Your goal -> In the records below, count every line that contains the word "marks" and report only the total.

Extracted data entries ->
____

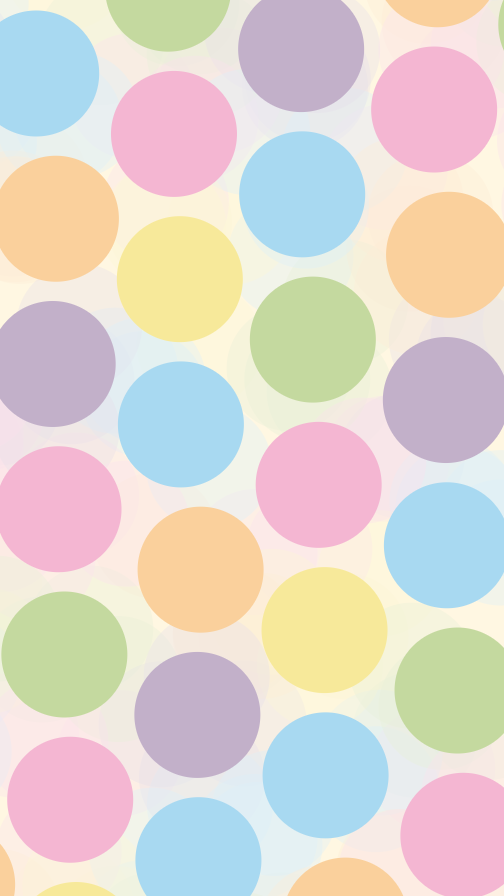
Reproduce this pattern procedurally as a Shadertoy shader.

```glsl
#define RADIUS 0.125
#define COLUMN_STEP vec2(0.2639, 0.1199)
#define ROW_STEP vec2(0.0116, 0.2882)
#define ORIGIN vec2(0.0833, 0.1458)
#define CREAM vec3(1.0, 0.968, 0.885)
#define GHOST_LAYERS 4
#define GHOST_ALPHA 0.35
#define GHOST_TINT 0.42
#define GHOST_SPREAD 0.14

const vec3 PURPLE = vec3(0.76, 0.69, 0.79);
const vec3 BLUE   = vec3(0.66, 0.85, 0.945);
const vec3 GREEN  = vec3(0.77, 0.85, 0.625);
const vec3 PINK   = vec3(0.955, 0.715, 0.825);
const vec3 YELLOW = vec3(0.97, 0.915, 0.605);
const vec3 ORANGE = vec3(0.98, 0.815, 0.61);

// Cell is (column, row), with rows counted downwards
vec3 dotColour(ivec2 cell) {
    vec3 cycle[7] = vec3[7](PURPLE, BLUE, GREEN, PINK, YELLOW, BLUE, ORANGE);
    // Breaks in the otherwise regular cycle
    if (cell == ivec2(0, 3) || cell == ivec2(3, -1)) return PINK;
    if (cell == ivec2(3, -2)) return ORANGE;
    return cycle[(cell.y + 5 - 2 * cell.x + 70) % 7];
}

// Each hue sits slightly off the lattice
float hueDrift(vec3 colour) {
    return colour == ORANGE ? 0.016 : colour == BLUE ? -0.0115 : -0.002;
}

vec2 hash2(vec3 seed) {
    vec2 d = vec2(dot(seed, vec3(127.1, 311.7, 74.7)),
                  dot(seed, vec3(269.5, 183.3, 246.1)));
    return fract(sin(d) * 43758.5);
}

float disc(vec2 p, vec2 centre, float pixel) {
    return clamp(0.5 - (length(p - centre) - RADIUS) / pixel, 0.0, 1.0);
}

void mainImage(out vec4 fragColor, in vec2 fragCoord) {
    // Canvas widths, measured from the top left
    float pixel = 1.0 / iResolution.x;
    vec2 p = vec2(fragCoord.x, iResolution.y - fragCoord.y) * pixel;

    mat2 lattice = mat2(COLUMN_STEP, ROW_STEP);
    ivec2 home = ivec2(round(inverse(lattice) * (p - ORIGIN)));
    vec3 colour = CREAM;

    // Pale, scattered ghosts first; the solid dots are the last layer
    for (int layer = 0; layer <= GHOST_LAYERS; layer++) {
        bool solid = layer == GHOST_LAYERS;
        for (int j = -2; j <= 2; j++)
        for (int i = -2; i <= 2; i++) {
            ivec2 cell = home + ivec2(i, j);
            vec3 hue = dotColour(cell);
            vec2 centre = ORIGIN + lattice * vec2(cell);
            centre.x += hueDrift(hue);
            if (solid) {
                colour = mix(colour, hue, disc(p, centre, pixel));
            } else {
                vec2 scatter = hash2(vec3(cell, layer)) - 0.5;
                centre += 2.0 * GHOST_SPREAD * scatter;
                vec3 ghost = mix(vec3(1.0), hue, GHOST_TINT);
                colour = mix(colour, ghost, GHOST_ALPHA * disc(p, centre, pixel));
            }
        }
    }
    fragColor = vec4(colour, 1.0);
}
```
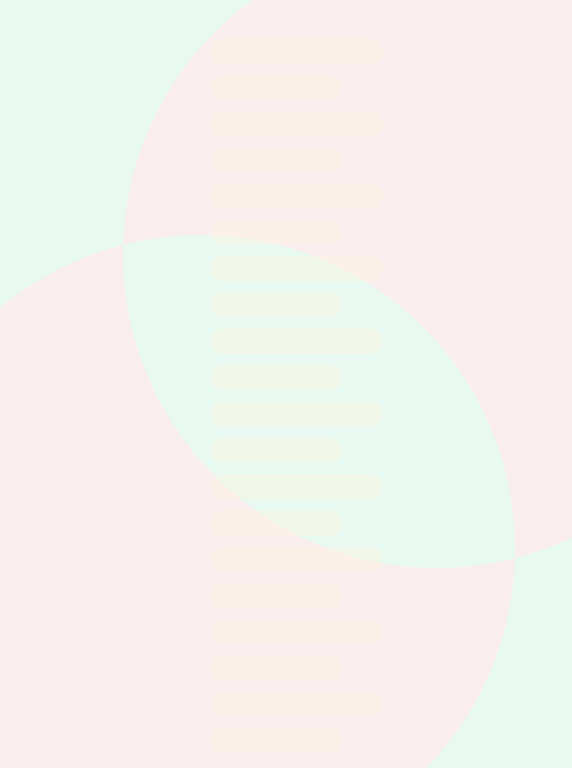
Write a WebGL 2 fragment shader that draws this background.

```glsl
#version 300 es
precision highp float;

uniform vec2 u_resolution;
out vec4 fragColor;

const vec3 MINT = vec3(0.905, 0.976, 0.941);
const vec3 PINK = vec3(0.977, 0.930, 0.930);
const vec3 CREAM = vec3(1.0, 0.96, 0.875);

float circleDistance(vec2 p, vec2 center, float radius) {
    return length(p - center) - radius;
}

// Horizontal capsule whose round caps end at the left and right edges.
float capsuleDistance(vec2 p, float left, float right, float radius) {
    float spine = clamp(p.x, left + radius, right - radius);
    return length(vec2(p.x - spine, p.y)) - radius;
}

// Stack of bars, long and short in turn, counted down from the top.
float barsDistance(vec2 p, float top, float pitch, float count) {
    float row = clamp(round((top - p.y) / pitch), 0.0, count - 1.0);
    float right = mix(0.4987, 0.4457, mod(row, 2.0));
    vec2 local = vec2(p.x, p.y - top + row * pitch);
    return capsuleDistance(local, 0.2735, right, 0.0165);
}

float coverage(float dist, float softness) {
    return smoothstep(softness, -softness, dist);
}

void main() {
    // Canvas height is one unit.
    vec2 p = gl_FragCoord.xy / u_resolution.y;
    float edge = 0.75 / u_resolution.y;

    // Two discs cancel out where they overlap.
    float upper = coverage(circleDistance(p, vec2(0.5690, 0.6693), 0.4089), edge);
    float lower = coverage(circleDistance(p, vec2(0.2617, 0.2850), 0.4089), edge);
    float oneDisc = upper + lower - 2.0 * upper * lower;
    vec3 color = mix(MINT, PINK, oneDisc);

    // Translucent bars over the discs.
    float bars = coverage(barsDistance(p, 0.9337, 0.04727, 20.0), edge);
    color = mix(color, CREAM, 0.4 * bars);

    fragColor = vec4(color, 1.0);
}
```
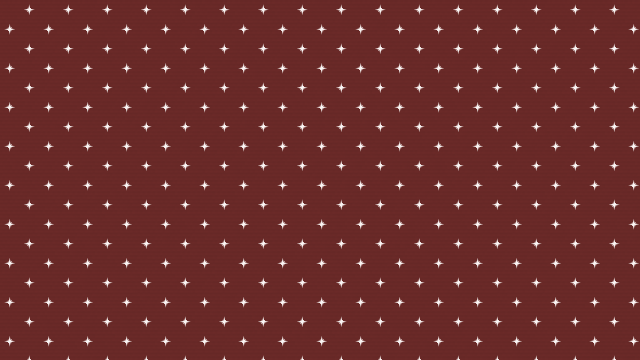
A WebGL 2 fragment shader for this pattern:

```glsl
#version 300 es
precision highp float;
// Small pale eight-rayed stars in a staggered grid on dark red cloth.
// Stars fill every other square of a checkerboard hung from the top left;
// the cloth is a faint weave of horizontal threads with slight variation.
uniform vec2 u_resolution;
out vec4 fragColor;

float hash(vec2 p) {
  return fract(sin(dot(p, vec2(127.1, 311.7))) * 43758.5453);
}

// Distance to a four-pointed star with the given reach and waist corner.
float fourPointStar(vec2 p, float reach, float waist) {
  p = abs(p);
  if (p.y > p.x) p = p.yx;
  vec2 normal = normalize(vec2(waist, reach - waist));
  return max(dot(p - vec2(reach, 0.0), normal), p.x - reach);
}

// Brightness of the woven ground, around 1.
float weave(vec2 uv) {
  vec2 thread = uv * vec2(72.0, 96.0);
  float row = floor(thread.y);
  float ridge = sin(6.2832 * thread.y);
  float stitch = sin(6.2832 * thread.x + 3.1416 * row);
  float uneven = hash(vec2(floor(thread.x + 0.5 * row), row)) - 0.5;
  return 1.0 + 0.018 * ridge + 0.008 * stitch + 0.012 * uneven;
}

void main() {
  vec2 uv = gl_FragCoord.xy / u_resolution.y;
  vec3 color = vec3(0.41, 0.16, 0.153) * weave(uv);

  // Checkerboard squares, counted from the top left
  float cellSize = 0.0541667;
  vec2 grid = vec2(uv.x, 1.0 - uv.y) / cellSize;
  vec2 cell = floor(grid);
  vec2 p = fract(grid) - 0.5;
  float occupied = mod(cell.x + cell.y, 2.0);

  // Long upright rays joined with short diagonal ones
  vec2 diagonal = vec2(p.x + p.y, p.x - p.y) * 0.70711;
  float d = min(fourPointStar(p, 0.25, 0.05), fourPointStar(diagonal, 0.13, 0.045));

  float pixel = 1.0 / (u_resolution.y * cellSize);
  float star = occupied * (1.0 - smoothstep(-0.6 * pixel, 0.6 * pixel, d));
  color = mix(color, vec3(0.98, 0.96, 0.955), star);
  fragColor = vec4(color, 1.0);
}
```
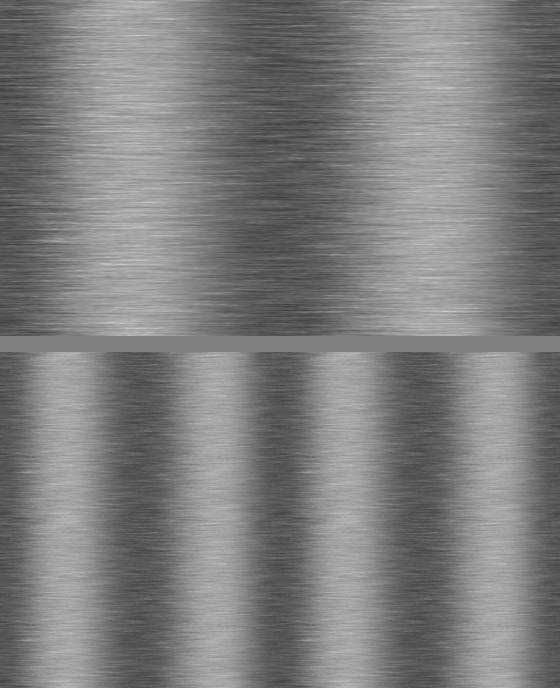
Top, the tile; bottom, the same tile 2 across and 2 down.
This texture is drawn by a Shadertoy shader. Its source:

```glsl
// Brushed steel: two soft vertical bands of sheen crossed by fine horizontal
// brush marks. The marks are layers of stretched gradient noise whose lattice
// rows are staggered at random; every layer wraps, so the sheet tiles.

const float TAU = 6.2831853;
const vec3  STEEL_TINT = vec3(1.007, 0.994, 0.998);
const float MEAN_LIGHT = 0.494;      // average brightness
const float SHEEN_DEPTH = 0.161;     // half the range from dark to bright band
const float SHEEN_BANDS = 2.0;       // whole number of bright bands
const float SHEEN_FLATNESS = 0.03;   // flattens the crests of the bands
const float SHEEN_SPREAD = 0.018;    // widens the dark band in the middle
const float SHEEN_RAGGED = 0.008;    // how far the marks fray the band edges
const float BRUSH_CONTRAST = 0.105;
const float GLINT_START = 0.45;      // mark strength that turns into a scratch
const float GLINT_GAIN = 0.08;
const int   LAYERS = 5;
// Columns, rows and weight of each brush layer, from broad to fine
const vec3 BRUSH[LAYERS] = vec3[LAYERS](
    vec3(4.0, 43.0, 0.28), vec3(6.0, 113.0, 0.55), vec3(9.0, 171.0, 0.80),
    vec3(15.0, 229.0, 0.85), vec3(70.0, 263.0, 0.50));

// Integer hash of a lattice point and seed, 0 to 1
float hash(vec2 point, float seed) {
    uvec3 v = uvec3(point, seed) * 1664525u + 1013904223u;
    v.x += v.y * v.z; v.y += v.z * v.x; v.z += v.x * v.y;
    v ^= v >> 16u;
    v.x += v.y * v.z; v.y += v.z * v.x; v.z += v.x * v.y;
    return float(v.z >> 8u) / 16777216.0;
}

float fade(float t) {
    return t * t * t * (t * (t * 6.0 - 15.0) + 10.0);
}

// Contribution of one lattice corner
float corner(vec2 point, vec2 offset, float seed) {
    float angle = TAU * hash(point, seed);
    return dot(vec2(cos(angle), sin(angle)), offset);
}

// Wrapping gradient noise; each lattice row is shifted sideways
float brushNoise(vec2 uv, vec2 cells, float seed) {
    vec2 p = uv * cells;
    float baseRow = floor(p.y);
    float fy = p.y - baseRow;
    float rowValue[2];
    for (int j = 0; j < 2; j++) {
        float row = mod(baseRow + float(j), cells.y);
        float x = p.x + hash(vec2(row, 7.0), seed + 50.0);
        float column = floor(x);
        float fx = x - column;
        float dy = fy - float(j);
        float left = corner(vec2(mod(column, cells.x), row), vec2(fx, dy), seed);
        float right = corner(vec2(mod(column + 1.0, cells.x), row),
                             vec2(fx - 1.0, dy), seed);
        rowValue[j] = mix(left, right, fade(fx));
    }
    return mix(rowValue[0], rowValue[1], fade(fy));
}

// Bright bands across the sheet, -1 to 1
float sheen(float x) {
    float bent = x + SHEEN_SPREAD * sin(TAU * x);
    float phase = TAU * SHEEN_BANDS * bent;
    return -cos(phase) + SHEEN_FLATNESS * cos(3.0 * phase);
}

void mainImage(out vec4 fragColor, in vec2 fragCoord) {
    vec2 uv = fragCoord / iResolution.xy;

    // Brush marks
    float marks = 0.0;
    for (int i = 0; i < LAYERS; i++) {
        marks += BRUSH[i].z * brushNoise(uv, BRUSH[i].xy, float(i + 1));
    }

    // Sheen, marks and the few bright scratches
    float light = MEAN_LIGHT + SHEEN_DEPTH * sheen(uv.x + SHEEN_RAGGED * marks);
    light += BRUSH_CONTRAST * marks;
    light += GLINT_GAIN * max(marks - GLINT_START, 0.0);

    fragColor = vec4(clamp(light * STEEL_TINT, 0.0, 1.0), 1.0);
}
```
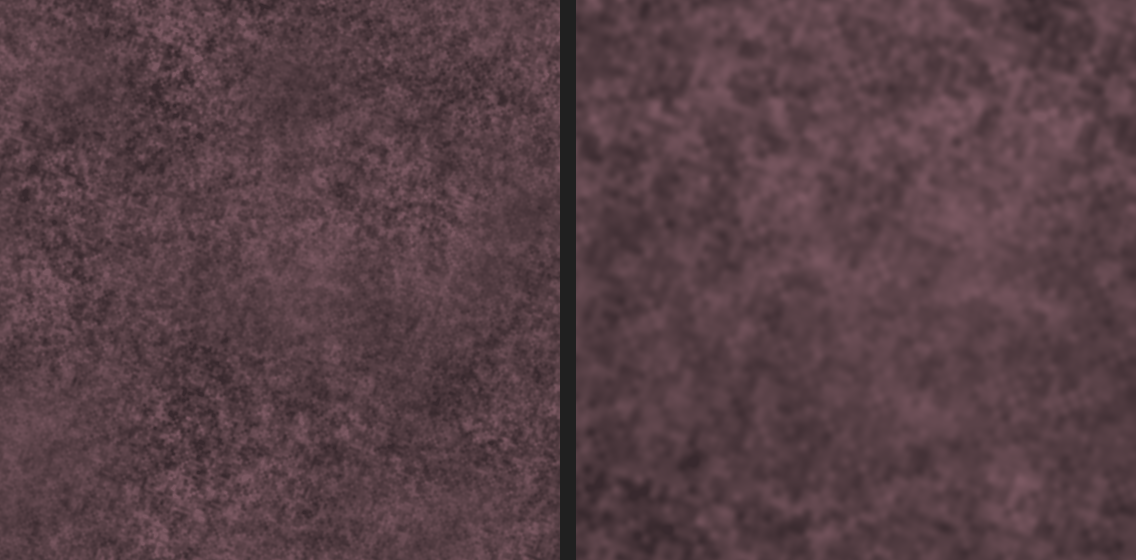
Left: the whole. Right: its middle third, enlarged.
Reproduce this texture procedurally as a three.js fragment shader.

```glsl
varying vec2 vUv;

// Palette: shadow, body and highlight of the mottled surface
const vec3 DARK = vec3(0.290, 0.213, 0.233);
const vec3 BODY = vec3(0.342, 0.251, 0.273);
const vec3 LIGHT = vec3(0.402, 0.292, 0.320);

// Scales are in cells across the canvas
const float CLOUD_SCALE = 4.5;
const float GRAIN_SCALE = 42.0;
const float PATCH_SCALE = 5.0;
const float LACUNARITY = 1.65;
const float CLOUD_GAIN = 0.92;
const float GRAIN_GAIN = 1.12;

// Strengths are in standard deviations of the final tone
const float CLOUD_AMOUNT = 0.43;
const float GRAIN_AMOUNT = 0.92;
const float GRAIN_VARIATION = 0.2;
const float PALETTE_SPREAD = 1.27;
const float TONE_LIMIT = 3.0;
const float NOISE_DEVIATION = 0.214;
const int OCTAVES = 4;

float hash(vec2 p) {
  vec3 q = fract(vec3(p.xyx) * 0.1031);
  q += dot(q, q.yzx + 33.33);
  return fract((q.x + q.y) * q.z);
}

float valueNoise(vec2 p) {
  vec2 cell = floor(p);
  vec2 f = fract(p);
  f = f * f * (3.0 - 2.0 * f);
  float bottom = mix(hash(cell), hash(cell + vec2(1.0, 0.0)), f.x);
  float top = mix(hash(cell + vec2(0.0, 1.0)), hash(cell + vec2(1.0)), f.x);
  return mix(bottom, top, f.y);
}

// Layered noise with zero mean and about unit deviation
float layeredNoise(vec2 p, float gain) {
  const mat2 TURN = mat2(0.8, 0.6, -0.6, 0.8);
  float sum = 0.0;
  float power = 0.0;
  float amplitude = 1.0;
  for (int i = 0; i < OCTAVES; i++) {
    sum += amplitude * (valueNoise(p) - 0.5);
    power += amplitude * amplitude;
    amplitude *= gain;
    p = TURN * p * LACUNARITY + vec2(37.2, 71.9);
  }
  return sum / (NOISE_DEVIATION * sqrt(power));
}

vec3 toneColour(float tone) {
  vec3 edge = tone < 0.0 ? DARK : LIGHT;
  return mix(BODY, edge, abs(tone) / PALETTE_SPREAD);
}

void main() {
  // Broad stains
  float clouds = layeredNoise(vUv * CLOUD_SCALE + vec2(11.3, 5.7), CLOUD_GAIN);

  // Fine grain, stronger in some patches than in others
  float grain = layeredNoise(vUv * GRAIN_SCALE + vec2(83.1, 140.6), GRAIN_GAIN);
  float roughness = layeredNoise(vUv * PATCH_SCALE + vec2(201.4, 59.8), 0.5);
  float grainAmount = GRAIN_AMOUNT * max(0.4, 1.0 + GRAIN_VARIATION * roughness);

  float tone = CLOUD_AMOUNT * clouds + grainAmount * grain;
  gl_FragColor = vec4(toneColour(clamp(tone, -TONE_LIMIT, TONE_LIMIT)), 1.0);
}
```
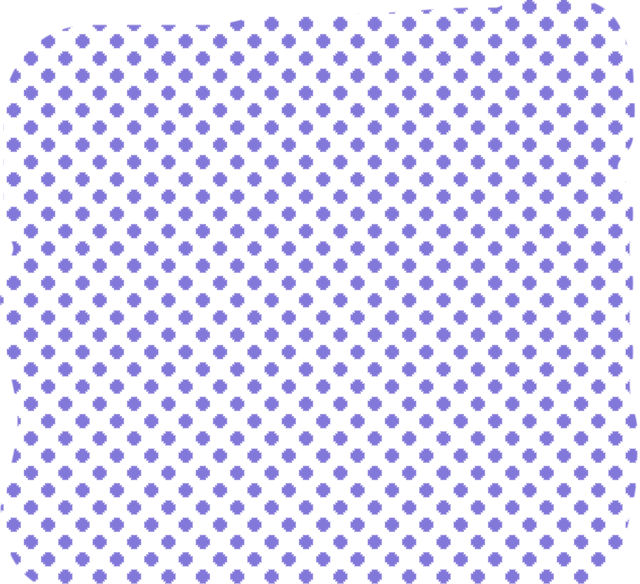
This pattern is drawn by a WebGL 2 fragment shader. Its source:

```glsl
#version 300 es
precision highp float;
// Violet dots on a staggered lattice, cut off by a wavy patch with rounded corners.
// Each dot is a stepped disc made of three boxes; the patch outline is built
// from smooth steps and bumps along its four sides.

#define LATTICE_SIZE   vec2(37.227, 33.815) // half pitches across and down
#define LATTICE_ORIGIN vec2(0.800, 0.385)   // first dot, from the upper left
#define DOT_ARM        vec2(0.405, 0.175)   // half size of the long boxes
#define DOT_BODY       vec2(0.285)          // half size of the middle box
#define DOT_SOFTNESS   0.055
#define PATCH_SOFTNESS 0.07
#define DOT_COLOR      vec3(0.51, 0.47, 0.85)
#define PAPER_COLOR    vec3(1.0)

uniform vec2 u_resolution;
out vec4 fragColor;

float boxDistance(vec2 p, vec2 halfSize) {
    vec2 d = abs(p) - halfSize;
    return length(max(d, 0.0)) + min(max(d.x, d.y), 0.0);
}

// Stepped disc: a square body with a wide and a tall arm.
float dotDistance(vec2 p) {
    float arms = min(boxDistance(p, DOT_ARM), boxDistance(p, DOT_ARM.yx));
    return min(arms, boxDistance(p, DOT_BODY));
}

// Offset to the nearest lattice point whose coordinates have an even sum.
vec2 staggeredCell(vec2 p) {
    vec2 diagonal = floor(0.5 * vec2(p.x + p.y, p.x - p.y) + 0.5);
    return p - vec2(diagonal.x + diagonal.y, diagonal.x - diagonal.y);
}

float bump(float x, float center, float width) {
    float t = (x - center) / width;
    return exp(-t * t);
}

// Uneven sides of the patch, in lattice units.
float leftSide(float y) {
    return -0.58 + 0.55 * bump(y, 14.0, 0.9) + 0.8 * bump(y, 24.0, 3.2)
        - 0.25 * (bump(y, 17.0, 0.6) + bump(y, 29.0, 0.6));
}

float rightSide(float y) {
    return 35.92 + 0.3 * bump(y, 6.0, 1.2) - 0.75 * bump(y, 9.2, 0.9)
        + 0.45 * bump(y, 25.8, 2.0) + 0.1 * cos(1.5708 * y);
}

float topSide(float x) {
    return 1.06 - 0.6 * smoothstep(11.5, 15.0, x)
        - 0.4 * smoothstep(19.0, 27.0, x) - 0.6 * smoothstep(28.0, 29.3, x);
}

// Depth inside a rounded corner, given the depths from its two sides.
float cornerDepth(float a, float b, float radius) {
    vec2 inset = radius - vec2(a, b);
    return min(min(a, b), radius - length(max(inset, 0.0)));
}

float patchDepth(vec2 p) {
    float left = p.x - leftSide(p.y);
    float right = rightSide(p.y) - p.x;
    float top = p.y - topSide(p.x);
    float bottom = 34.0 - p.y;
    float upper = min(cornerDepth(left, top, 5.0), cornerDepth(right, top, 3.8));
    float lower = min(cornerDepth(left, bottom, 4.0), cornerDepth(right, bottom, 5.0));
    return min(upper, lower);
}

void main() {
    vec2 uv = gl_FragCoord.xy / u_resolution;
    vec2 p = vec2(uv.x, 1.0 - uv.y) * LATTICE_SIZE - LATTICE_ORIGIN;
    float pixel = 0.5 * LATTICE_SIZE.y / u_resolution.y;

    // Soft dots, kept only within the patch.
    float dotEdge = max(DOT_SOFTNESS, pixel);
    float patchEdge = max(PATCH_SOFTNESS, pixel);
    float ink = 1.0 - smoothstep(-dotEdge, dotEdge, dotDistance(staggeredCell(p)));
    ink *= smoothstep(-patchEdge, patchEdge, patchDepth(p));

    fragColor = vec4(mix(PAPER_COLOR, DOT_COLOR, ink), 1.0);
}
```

____

Your solution -> 9